• [RECORDS FOR THIS TASK]

★ ★ ★ ★ ★ ★ ★

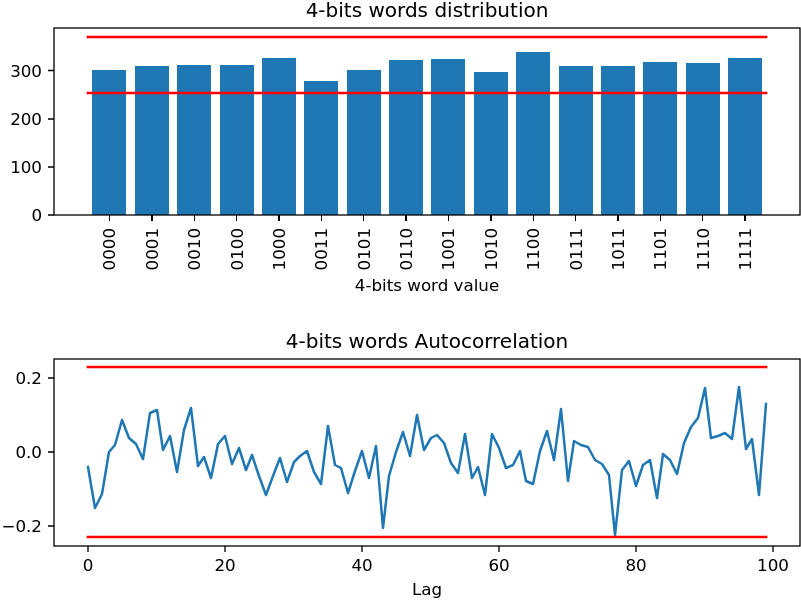
<!DOCTYPE html>
<html lang="en">
<head>
<meta charset="utf-8">
<title>4-bits words charts</title>
<style>
:root { --ink: #000; --paper: #fff; --series: #1f77b4; --bound: #f00; }
* { box-sizing: border-box; margin: 0; padding: 0; }
html, body { width: 801px; height: 600px; overflow: hidden; background: var(--paper); }
body { position: relative; color: var(--ink); font: 16.7px/20px "DejaVu Sans", sans-serif; }
.chart { position: absolute; left: 0; width: 801px; overflow: hidden; }
.distribution { top: 0; height: 310px; }
.autocorrelation { top: 310px; height: 290px; }
h2, .axis-name { position: absolute; left: 54px; width: 746px; text-align: center; white-space: nowrap; }
h2 { font-size: 20px; line-height: 24px; font-weight: 400; }
.distribution h2 { top: -2px; }
.distribution .axis-name { top: 275px; }
.autocorrelation h2 { top: 19px; }
.autocorrelation .axis-name { top: 269px; }
.plot { position: absolute; inset: 0; width: 801px; height: 100%; }
.frame, .tick { fill: none; stroke: var(--ink); stroke-width: 1.3; }
.bound { stroke: var(--bound); stroke-width: 2.7; stroke-linecap: square; }
.series { fill: none; stroke: var(--series); stroke-width: 2.5; stroke-linejoin: round; stroke-linecap: square; }
.y-scale { position: absolute; left: 0; width: 42px; display: flex; flex-direction: column; justify-content: space-between; align-items: flex-end; white-space: nowrap; }
.distribution .y-scale { top: 61px; height: 164px; }
.autocorrelation .y-scale { top: 58px; height: 168px; }
.x-scale { position: absolute; left: 58px; top: 245px; width: 745px; display: flex; justify-content: space-between; }
.x-scale span { width: 60px; text-align: center; }
.bars { position: absolute; left: 88.3px; top: 28px; width: 678px; height: 187px; display: grid; grid-template-columns: repeat(16, 1fr); align-items: end; justify-items: center; }
.bars i { width: 34px; height: var(--h); background: var(--series); }
.words { position: absolute; left: 88.3px; top: 215px; width: 678px; display: grid; grid-template-columns: repeat(16, 1fr); justify-items: center; }
.words li { list-style: none; display: flex; flex-direction: column; align-items: center; gap: 7px; }
.words li::before { content: ""; width: 1.3px; height: 6px; background: var(--ink); }
.words span { writing-mode: vertical-rl; transform: rotate(180deg); line-height: 20px; }
</style>
</head>
<body>
<section class="chart distribution">
  <h2>4-bits words distribution</h2>
  <div class="bars">
    <i style="--h:145px"></i><i style="--h:149px"></i><i style="--h:150px"></i><i style="--h:150px"></i>
    <i style="--h:157px"></i><i style="--h:134px"></i><i style="--h:145.5px"></i><i style="--h:155.5px"></i>
    <i style="--h:156px"></i><i style="--h:143px"></i><i style="--h:163px"></i><i style="--h:149px"></i>
    <i style="--h:149px"></i><i style="--h:153px"></i><i style="--h:152px"></i><i style="--h:157.5px"></i>
  </div>
  <svg class="plot" viewBox="0 0 801 310" aria-hidden="true">
    <rect class="frame" x="54" y="28" width="746" height="187"/>
    <path class="tick" d="M48 70.5h6M48 119h6M48 167h6M48 215h6"/>
    <line class="bound" x1="88" y1="37" x2="766" y2="37"/>
    <line class="bound" x1="88" y1="93" x2="766" y2="93"/>
  </svg>
  <div class="y-scale"><span>300</span><span>200</span><span>100</span><span>0</span></div>
  <ul class="words">
    <li><span>0000</span></li><li><span>0001</span></li><li><span>0010</span></li><li><span>0100</span></li>
    <li><span>1000</span></li><li><span>0011</span></li><li><span>0101</span></li><li><span>0110</span></li>
    <li><span>1001</span></li><li><span>1010</span></li><li><span>1100</span></li><li><span>0111</span></li>
    <li><span>1011</span></li><li><span>1101</span></li><li><span>1110</span></li><li><span>1111</span></li>
  </ul>
  <p class="axis-name">4-bits word value</p>
</section>

<section class="chart autocorrelation">
  <h2>4-bits words Autocorrelation</h2>
  <svg class="plot" viewBox="0 310 801 290" role="img" aria-label="Autocorrelation by lag, staying between the two bounds">
    <rect class="frame" x="54" y="359" width="746" height="187"/>
    <path class="tick" d="M48 378h6M48 452h6M48 526h6M88 546v6M225 546v6M362 546v6M499 546v6M636 546v6M773 546v6"/>
    <polyline class="series" points="88,467 95,508 102,494 109,452 115,445 122,420 129,438 136,444 143,459 150,413 157,410 163,450 170,436 177,472 184,430 191,408 198,466 204,457 211,478 218,444 225,436 232,464 239,448 246,470 252,455 259,476 266,495 273,476 280,458 287,482 294,462 300,456 307,451 314,472 321,484 328,426 335,465 341,468 348,493 355,471 362,451 369,478 376,446 383,528 389,476 396,452 403,432 410,456 417,415 424,450 431,438 437,435 444,443 451,463 458,473 465,434 472,478 478,467 485,495 492,434 499,448 506,468 513,465 520,451 526,481 533,484 540,451 547,431 554,460 561,409 568,481 574,441 581,445 588,447 595,460 602,464 609,475 615,535 622,470 629,461 636,486 643,465 650,460 657,498 663,454 670,460 677,474 684,443 691,427 698,418 705,388 711,438 718,436 725,433 732,439 739,387 746,449 752,439 759,495 766,404"/>
    <line class="bound" x1="88" y1="367" x2="766" y2="367"/>
    <line class="bound" x1="88" y1="537" x2="766" y2="537"/>
  </svg>
  <div class="y-scale"><span>0.2</span><span>0.0</span><span>−0.2</span></div>
  <div class="x-scale"><span>0</span><span>20</span><span>40</span><span>60</span><span>80</span><span>100</span></div>
  <p class="axis-name">Lag</p>
</section>
</body>
</html>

★ ★ ★ ★ ★ ★ ★

• [PROBLEM TO WORK ON] Please return exactly the lines above, from where the listing starts to the line holding "border-box; margin: 0;", inclusive, with the pictures omitted.

• [RESULT OF THE EXERCISE]
<!DOCTYPE html>
<html lang="en">
<head>
<meta charset="utf-8">
<title>4-bits words charts</title>
<style>
:root { --ink: #000; --paper: #fff; --series: #1f77b4; --bound: #f00; }
* { box-sizing: border-box; margin: 0; padding: 0; }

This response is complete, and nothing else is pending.